# REQUIREMENT
Every entry below is to be copied word for word, with its pictures removed.
*** Block opens ***
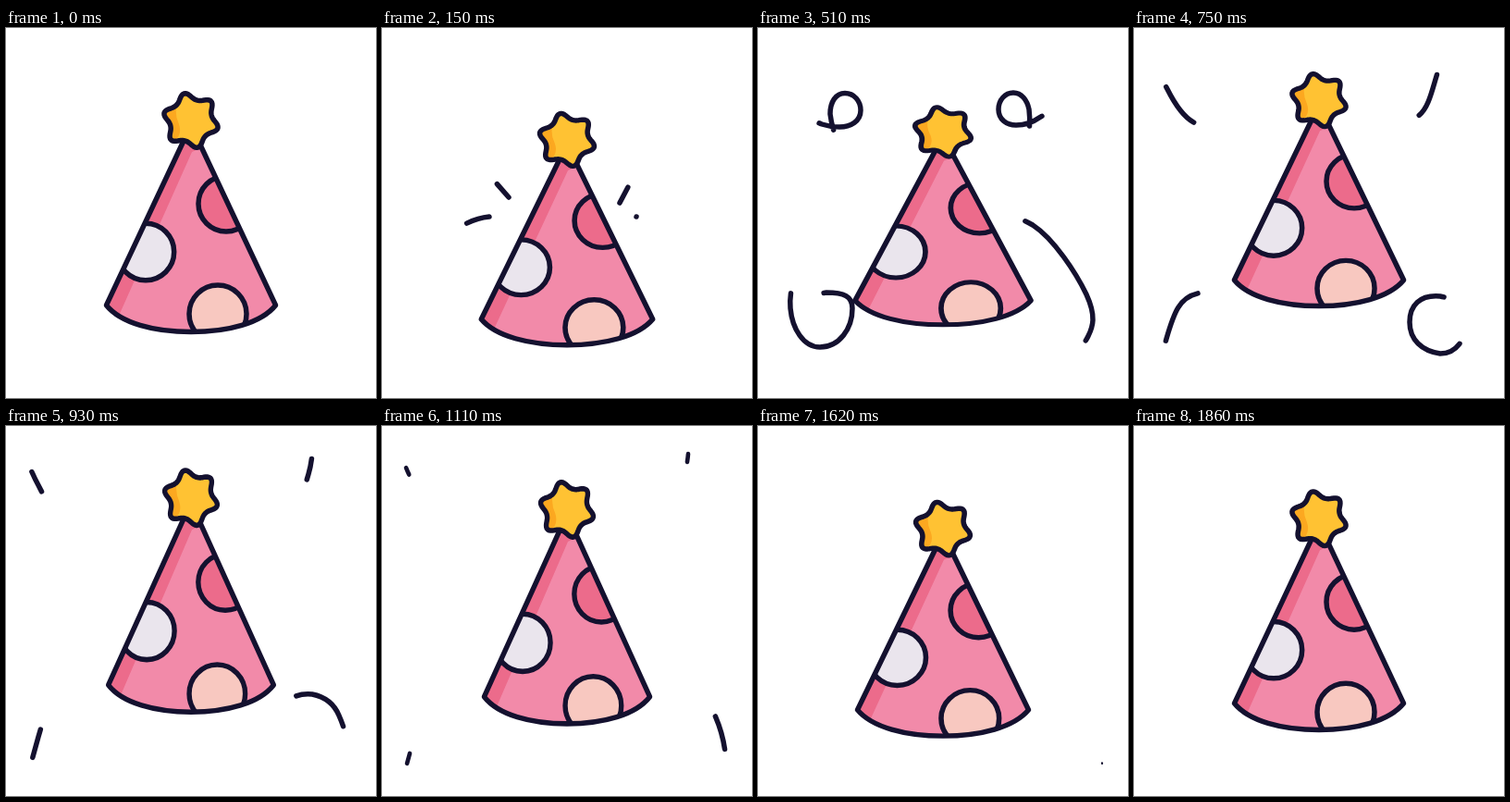
These frames come from a looping animation (400 by 400 pixels, 1.89 s). An HTML page:

```html
<!DOCTYPE html>
<html lang="en">
<head>
<meta charset="utf-8">
<title>Party hat</title>
<style>
html, body { margin: 0; width: 100%; height: 100%; overflow: hidden; background: #fff; }
svg { display: block; width: 100vw; height: 100vh; }
.line { fill: none; stroke: #14112f; stroke-width: 5.5; stroke-linecap: round; stroke-linejoin: round; }
.dot { stroke: #14112f; stroke-width: 5.5; }
</style>
</head>
<body>
<svg viewBox="0 0 400 400">
  <defs>
    <path id="cone" d="M200 105 L108.500 299.700 C124 319 160 328.500 200 328.500 S276 319 291.500 299.700 Z"/>
    <path id="star"/>
    <clipPath id="inCone"><use href="#cone"/></clipPath>
    <clipPath id="inStar"><use href="#star"/></clipPath>
  </defs>
  <g id="streamers">
    <path class="line" pathLength="1" data-start="10" data-span="1130" d="M137 183 L95 135 Q81 118 78 93 C78 80 84 70.500 94 70.500 C104 70.500 111 79 111 89 C111 101 100 107 88 107 C80 107 75 106 69 104 C55 99 45 84 36 66 Q30 55 26 45"/>
    <path class="line" pathLength="1" data-start="10" data-span="1130" d="M257 189 L287 132 Q296 113 293 88 C291 78 285 70 276 70 C267 70 260 78 260 88 C260 99 269 105 279 105 C288 105 297 102 304 97 C317 91 321 72 327 52 Q330 42 331 30"/>
    <path class="line" pathLength="1" data-start="10" data-span="1130" d="M116 204 C73 208 31 259 35 303 C37 325 49 345 67 345 C88 345 102 325 102 303 C102 290 93 286 74 286 C50 289 44 305 35 336 L27 365"/>
    <path class="line" pathLength="1" data-start="145" data-span="1320" d="M275 204 Q285 206 297 213 C320 228 344 265 355 288 C366 312 362 323 357 333 C352 343 345 352 331 352 C311 349 298 337 298 318 C298 300 309 288 331 290 C346 293 355 301 360 313 Q371 338 372 365"/>
  </g>
  <g id="hat">
    <g clip-path="url(#inCone)">
      <use href="#cone" fill="#f28aa9"/>
      <path fill="#ec6b8b" d="M90 330 L200 95 L214 128 L201 134 L122 311 Z"/>
      <circle class="dot" cx="151" cy="242" r="30.700" fill="#eae5ed"/>
      <circle class="dot" cx="238" cy="190" r="30" fill="#ec6b8b"/>
      <circle class="dot" cx="229" cy="309" r="31" fill="#f8c8c0"/>
    </g>
    <use href="#cone" class="line"/>
    <use href="#star" fill="#ffc233"/>
    <path clip-path="url(#inStar)" fill="#fca820" d="M188 72 Q180 90 187 104 Q191 116 181 123 L165 130 L160 70 Z"/>
    <use href="#star" class="line"/>
  </g>
</svg>
<script>
const LOOP = 1890, STEP = 30, TAIL_DELAY = 235;
const hat = document.getElementById('hat');
const streamers = [...document.querySelectorAll('#streamers path')];

// Six rounded points around (200, 100)
const rim = Array.from({ length: 120 }, (_, i) => {
  const a = i * Math.PI / 60, b = 6 * (a + 1.815);
  const r = 26 + 3.6 * Math.cos(b) + .5 * Math.cos(2 * b);
  return `${(200 + r * Math.cos(a)).toFixed(2)} ${(100 + r * Math.sin(a)).toFixed(2)}`;
});
document.getElementById('star').setAttribute('d', `M${rim.join('L')}Z`);

// Cubic bezier easing (.337, 0, .132, 1)
function ease(p) {
  if (p <= 0) return 0;
  if (p >= 1) return 1;
  let lo = 0, hi = 1, u;
  for (let i = 0; i < 24; i++) {
    u = (lo + hi) / 2;
    const v = 1 - u, x = 3 * v * v * u * .337 + 3 * v * u * u * .132 + u ** 3;
    if (x < p) lo = u; else hi = u;
  }
  return u * u * (3 - 2 * u);
}

// Sine-eased track through [time, value] extremes
function track(keys, t) {
  const i = keys.findIndex(k => k[0] > t);
  const [t0, a] = keys[i - 1], [t1, b] = keys[i];
  return a + (b - a) * (1 - Math.cos(Math.PI * (t - t0) / (t1 - t0))) / 2;
}

const lift = [[0, 0], [260, 29], [780, -25], [1485, 12.2], [LOOP, 0]];
const wide = [[0, 1], [405, 1.044], [1005, .974], [1470, 1.015], [LOOP, 1]];
const tall = [[0, 1], [405, .904], [1010, 1.018], [1470, .973], [LOOP, 1]];

function draw(t) {
  hat.setAttribute('transform',
    `translate(200 ${200 + track(lift, t)}) scale(${track(wide, t)} ${track(tall, t)}) translate(-200 -200)`);
  for (const s of streamers) {
    const { start, span } = s.dataset;
    const head = ease((t - start) / span), tail = ease((t - start - TAIL_DELAY) / span);
    s.style.display = head > 0 && tail < 1 ? '' : 'none';
    s.style.strokeDasharray = `${head - tail} 2`;
    s.style.strokeDashoffset = -tail;
    s.style.strokeWidth = Math.min(5.5, 2 + 90 * (1 - tail));
  }
}

const begin = performance.now();
function tick() {
  const t = (performance.now() - begin) % LOOP;
  draw(Math.floor(t / STEP) * STEP);
  requestAnimationFrame(tick);
}
tick();
</script>
</body>
</html>
```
*** Block closes ***
# TASK OUTPUT
These frames come from a looping animation (400 by 400 pixels, 1.89 s). An HTML page:

```html
<!DOCTYPE html>
<html lang="en">
<head>
<meta charset="utf-8">
<title>Party hat</title>
<style>
html, body { margin: 0; width: 100%; height: 100%; overflow: hidden; background: #fff; }
svg { display: block; width: 100vw; height: 100vh; }
.line { fill: none; stroke: #14112f; stroke-width: 5.5; stroke-linecap: round; stroke-linejoin: round; }
.dot { stroke: #14112f; stroke-width: 5.5; }
</style>
</head>
<body>
<svg viewBox="0 0 400 400">
  <defs>
    <path id="cone" d="M200 105 L108.500 299.700 C124 319 160 328.500 200 328.500 S276 319 291.500 299.700 Z"/>
    <path id="star"/>
    <clipPath id="inCone"><use href="#cone"/></clipPath>
    <clipPath id="inStar"><use href="#star"/></clipPath>
  </defs>
  <g id="streamers">
    <path class="line" pathLength="1" data-start="10" data-span="1130" d="M137 183 L95 135 Q81 118 78 93 C78 80 84 70.500 94 70.500 C104 70.500 111 79 111 89 C111 101 100 107 88 107 C80 107 75 106 69 104 C55 99 45 84 36 66 Q30 55 26 45"/>
    <path class="line" pathLength="1" data-start="10" data-span="1130" d="M257 189 L287 132 Q296 113 293 88 C291 78 285 70 276 70 C267 70 260 78 260 88 C260 99 269 105 279 105 C288 105 297 102 304 97 C317 91 321 72 327 52 Q330 42 331 30"/>
    <path class="line" pathLength="1" data-start="10" data-span="1130" d="M116 204 C73 208 31 259 35 303 C37 325 49 345 67 345 C88 345 102 325 102 303 C102 290 93 286 74 286 C50 289 44 305 35 336 L27 365"/>
    <path class="line" pathLength="1" data-start="145" data-span="1320" d="M275 204 Q285 206 297 213 C320 228 344 265 355 288 C366 312 362 323 357 333 C352 343 345 352 331 352 C311 349 298 337 298 318 C298 300 309 288 331 290 C346 293 355 301 360 313 Q371 338 372 365"/>
  </g>
  <g id="hat">
    <g clip-path="url(#inCone)">
      <use href="#cone" fill="#f28aa9"/>
      <path fill="#ec6b8b" d="M90 330 L200 95 L214 128 L201 134 L122 311 Z"/>
      <circle class="dot" cx="151" cy="242" r="30.700" fill="#eae5ed"/>
      <circle class="dot" cx="238" cy="190" r="30" fill="#ec6b8b"/>
      <circle class="dot" cx="229" cy="309" r="31" fill="#f8c8c0"/>
    </g>
    <use href="#cone" class="line"/>
    <use href="#star" fill="#ffc233"/>
    <path clip-path="url(#inStar)" fill="#fca820" d="M188 72 Q180 90 187 104 Q191 116 181 123 L165 130 L160 70 Z"/>
    <use href="#star" class="line"/>
  </g>
</svg>
<script>
const LOOP = 1890, STEP = 30, TAIL_DELAY = 235;
const hat = document.getElementById('hat');
const streamers = [...document.querySelectorAll('#streamers path')];

// Six rounded points around (200, 100)
const rim = Array.from({ length: 120 }, (_, i) => {
  const a = i * Math.PI / 60, b = 6 * (a + 1.815);
  const r = 26 + 3.6 * Math.cos(b) + .5 * Math.cos(2 * b);
  return `${(200 + r * Math.cos(a)).toFixed(2)} ${(100 + r * Math.sin(a)).toFixed(2)}`;
});
document.getElementById('star').setAttribute('d', `M${rim.join('L')}Z`);

// Cubic bezier easing (.337, 0, .132, 1)
function ease(p) {
  if (p <= 0) return 0;
  if (p >= 1) return 1;
  let lo = 0, hi = 1, u;
  for (let i = 0; i < 24; i++) {
    u = (lo + hi) / 2;
    const v = 1 - u, x = 3 * v * v * u * .337 + 3 * v * u * u * .132 + u ** 3;
    if (x < p) lo = u; else hi = u;
  }
  return u * u * (3 - 2 * u);
}

// Sine-eased track through [time, value] extremes
function track(keys, t) {
  const i = keys.findIndex(k => k[0] > t);
  const [t0, a] = keys[i - 1], [t1, b] = keys[i];
  return a + (b - a) * (1 - Math.cos(Math.PI * (t - t0) / (t1 - t0))) / 2;
}

const lift = [[0, 0], [260, 29], [780, -25], [1485, 12.2], [LOOP, 0]];
const wide = [[0, 1], [405, 1.044], [1005, .974], [1470, 1.015], [LOOP, 1]];
const tall = [[0, 1], [405, .904], [1010, 1.018], [1470, .973], [LOOP, 1]];

function draw(t) {
  hat.setAttribute('transform',
    `translate(200 ${200 + track(lift, t)}) scale(${track(wide, t)} ${track(tall, t)}) translate(-200 -200)`);
  for (const s of streamers) {
    const { start, span } = s.dataset;
    const head = ease((t - start) / span), tail = ease((t - start - TAIL_DELAY) / span);
    s.style.display = head > 0 && tail < 1 ? '' : 'none';
    s.style.strokeDasharray = `${head - tail} 2`;
    s.style.strokeDashoffset = -tail;
    s.style.strokeWidth = Math.min(5.5, 2 + 90 * (1 - tail));
  }
}

const begin = performance.now();
function tick() {
  const t = (performance.now() - begin) % LOOP;
  draw(Math.floor(t / STEP) * STEP);
  requestAnimationFrame(tick);
}
tick();
</script>
</body>
</html>
```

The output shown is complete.